→ RECORDS FOR PROCESSING
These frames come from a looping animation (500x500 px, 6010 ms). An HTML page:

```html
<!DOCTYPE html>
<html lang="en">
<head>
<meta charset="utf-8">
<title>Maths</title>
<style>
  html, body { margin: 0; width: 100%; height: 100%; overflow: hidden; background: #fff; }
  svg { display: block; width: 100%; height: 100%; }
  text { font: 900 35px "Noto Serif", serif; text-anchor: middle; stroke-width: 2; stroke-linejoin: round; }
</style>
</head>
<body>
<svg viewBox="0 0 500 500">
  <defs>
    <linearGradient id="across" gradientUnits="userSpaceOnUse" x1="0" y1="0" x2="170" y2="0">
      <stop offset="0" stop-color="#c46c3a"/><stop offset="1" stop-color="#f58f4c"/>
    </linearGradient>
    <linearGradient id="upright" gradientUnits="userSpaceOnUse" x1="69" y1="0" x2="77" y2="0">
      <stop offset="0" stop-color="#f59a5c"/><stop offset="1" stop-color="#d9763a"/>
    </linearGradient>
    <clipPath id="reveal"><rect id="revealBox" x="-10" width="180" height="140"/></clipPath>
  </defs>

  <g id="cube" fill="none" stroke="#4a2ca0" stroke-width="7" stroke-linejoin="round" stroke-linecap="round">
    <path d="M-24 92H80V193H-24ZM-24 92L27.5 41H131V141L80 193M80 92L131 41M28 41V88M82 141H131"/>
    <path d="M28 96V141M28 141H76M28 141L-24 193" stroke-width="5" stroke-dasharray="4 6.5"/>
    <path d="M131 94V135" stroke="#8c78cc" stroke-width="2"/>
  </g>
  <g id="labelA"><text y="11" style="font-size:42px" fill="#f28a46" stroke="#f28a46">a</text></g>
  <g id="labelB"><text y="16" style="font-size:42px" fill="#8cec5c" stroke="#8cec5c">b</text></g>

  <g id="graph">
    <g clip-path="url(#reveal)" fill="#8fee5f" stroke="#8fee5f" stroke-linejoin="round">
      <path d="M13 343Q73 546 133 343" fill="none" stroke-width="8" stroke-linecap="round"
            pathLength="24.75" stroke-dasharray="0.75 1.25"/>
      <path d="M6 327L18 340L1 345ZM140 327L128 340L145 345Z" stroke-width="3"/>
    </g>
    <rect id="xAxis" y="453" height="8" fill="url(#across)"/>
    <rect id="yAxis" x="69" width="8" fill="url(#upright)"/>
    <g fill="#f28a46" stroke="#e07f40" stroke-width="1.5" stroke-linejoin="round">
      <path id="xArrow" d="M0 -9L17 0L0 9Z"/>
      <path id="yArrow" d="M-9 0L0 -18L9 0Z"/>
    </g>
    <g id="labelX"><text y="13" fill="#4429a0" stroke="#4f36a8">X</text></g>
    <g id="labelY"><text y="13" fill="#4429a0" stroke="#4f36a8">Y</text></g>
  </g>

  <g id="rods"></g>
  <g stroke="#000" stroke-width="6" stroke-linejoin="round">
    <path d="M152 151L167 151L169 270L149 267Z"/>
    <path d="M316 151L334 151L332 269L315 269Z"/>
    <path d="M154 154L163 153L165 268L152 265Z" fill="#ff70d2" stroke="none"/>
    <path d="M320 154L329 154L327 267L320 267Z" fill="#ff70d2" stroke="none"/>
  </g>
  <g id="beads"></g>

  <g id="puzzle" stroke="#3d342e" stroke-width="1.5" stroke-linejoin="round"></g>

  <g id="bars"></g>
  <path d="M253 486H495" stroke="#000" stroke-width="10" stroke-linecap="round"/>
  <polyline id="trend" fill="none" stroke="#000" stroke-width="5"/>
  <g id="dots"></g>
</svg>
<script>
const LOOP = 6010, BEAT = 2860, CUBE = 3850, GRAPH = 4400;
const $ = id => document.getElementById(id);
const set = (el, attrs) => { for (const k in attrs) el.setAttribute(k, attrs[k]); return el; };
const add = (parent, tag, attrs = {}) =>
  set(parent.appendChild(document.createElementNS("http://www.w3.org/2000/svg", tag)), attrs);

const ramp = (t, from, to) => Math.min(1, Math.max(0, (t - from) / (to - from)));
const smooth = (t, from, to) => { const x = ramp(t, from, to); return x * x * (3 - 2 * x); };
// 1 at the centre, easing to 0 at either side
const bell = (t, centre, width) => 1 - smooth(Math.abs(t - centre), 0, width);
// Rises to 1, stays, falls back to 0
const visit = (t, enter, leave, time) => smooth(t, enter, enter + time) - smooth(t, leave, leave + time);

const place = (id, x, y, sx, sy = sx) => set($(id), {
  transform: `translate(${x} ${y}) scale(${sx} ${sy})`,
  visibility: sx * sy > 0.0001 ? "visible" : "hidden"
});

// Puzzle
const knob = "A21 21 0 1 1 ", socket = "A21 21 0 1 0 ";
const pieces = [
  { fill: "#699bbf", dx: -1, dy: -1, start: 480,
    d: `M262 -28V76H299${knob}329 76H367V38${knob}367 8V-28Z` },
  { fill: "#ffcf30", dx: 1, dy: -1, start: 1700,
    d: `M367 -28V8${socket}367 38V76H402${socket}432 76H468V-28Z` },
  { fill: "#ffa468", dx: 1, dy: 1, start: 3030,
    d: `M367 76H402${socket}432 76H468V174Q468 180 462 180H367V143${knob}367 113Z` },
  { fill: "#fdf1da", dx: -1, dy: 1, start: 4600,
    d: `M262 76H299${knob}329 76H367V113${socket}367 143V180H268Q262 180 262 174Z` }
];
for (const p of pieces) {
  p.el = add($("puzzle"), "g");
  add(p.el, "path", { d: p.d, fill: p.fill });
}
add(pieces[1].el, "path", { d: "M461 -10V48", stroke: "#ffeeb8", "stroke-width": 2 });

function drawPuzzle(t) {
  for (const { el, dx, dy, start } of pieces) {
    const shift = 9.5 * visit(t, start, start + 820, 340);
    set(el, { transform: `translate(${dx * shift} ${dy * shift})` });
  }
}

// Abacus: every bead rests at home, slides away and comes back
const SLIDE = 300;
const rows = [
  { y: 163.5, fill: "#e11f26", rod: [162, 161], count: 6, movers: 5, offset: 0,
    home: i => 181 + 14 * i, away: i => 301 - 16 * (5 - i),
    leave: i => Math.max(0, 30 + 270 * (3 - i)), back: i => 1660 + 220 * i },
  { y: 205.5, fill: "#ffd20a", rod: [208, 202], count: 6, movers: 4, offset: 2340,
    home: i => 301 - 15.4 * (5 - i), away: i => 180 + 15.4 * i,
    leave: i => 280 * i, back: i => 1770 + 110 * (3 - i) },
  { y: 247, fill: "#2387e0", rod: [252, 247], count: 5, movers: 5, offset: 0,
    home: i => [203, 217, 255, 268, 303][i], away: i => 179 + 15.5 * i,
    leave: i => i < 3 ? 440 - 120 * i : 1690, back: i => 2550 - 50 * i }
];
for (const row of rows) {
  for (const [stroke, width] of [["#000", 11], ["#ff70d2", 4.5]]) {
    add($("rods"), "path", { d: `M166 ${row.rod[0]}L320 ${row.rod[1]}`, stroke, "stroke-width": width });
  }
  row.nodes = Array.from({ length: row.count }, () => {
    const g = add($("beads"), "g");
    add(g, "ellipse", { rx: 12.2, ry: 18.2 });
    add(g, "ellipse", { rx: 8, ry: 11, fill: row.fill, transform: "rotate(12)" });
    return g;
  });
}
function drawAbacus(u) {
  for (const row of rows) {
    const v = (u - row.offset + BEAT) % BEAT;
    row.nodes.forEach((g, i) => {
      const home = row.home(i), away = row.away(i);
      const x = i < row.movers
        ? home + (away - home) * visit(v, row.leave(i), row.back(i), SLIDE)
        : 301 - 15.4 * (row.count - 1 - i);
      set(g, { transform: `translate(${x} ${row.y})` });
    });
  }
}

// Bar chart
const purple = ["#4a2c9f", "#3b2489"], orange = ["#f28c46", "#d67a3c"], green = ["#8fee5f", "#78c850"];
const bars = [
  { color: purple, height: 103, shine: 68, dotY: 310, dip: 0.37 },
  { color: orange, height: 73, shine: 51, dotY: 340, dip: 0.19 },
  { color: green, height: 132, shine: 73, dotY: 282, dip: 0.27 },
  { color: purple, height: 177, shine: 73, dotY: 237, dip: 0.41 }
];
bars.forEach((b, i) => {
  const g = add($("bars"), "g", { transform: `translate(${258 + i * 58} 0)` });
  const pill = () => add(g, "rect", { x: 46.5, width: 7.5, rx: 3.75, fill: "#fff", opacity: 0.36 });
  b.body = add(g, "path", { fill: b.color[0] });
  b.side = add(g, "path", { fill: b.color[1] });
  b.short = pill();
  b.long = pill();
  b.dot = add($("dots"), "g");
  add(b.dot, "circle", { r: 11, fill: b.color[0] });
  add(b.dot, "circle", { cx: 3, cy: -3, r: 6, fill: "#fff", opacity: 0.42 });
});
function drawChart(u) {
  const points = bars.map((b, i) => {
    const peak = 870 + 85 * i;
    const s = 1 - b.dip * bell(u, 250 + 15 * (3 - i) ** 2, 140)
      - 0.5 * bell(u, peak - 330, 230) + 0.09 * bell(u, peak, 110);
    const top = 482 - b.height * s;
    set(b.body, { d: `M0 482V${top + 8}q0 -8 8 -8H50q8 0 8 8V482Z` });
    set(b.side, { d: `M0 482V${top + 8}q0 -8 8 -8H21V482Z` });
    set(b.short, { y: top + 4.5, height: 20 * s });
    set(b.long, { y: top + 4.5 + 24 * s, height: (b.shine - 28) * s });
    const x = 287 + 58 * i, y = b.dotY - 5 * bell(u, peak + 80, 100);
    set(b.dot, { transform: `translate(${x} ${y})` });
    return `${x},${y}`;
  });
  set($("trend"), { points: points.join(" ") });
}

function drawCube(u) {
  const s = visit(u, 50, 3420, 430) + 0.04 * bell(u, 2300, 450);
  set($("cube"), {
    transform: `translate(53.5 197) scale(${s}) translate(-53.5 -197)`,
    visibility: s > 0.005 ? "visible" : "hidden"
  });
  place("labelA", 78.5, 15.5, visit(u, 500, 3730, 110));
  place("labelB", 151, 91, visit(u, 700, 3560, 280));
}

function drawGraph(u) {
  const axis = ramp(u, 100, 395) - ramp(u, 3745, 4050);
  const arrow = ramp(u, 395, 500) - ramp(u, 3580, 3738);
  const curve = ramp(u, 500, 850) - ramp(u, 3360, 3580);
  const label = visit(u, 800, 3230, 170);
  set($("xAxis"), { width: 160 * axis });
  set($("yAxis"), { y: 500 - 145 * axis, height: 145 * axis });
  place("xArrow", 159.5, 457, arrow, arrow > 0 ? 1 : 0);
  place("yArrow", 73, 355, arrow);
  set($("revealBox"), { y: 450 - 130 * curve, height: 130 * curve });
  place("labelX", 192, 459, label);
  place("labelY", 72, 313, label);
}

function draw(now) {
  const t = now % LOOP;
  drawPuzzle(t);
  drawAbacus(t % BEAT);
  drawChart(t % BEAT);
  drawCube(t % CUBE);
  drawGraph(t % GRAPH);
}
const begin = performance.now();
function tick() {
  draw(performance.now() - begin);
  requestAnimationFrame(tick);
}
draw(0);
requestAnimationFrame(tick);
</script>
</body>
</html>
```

→ EXERCISE PROMPT
Determine how many lines above have the string "color" and output nothing besides the count.

→ ANSWER SPACE
9